The expected result is a verbatim repetition of the lines from the start of the entries through the line containing "relative; color: var(--ink);", with the pictures removed.

◆ ◆ ◆ ◆

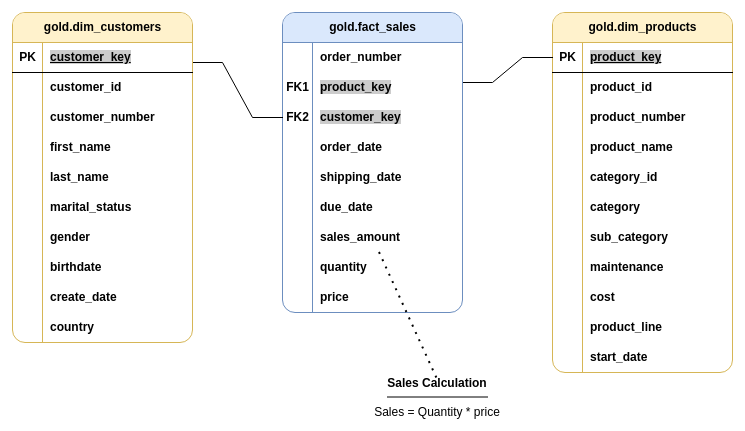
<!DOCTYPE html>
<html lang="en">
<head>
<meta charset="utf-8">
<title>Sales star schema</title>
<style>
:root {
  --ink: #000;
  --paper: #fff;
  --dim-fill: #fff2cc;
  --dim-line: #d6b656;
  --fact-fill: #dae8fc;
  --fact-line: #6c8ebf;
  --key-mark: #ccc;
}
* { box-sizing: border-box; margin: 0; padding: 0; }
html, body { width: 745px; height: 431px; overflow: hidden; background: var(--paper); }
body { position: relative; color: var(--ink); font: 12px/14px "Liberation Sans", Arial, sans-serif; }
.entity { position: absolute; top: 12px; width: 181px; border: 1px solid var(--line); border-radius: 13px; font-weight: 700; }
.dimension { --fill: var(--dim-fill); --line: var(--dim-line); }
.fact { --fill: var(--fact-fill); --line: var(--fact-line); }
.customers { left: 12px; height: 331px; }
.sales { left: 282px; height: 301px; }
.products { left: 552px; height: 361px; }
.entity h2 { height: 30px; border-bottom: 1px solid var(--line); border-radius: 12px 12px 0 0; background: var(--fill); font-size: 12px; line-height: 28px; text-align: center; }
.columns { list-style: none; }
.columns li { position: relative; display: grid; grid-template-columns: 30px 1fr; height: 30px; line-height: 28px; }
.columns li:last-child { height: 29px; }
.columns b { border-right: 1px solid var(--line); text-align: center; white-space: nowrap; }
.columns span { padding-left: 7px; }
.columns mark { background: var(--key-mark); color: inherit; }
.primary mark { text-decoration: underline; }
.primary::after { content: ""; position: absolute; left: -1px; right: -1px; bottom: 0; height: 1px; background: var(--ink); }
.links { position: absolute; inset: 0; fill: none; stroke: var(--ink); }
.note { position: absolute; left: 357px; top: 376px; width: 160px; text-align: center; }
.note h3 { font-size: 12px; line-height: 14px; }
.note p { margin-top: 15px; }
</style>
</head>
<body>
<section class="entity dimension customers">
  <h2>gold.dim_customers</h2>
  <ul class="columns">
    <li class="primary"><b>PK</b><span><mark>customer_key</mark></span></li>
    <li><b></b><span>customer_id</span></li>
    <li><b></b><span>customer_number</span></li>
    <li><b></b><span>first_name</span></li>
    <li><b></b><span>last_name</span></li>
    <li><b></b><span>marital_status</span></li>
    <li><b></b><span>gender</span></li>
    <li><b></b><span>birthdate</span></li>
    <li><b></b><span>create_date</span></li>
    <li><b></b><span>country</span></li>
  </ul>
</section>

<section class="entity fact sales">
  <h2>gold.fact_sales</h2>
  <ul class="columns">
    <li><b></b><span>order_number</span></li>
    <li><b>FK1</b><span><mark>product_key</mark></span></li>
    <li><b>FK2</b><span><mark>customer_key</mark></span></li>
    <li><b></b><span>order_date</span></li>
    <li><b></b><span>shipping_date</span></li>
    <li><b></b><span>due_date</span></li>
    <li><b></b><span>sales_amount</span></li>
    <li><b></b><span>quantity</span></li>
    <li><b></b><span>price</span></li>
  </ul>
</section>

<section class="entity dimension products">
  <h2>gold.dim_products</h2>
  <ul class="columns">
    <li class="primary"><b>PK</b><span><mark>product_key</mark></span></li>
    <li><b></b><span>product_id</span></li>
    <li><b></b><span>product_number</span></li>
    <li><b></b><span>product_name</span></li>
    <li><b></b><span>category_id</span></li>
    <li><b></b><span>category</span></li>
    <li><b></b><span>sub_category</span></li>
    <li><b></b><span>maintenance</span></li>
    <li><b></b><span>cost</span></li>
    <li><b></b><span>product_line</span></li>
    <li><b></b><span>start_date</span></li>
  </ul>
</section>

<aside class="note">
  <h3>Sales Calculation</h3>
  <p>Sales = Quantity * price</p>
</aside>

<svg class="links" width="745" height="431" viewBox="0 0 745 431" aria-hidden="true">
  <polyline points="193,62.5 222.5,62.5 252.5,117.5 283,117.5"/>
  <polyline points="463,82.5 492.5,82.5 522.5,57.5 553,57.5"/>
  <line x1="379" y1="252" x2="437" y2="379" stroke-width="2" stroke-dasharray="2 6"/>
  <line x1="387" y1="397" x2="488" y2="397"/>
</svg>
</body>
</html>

◆ ◆ ◆ ◆

**RESPONSE AREA:**
<!DOCTYPE html>
<html lang="en">
<head>
<meta charset="utf-8">
<title>Sales star schema</title>
<style>
:root {
  --ink: #000;
  --paper: #fff;
  --dim-fill: #fff2cc;
  --dim-line: #d6b656;
  --fact-fill: #dae8fc;
  --fact-line: #6c8ebf;
  --key-mark: #ccc;
}
* { box-sizing: border-box; margin: 0; padding: 0; }
html, body { width: 745px; height: 431px; overflow: hidden; background: var(--paper); }
body { position: relative; color: var(--ink); font: 12px/14px "Liberation Sans", Arial, sans-serif; }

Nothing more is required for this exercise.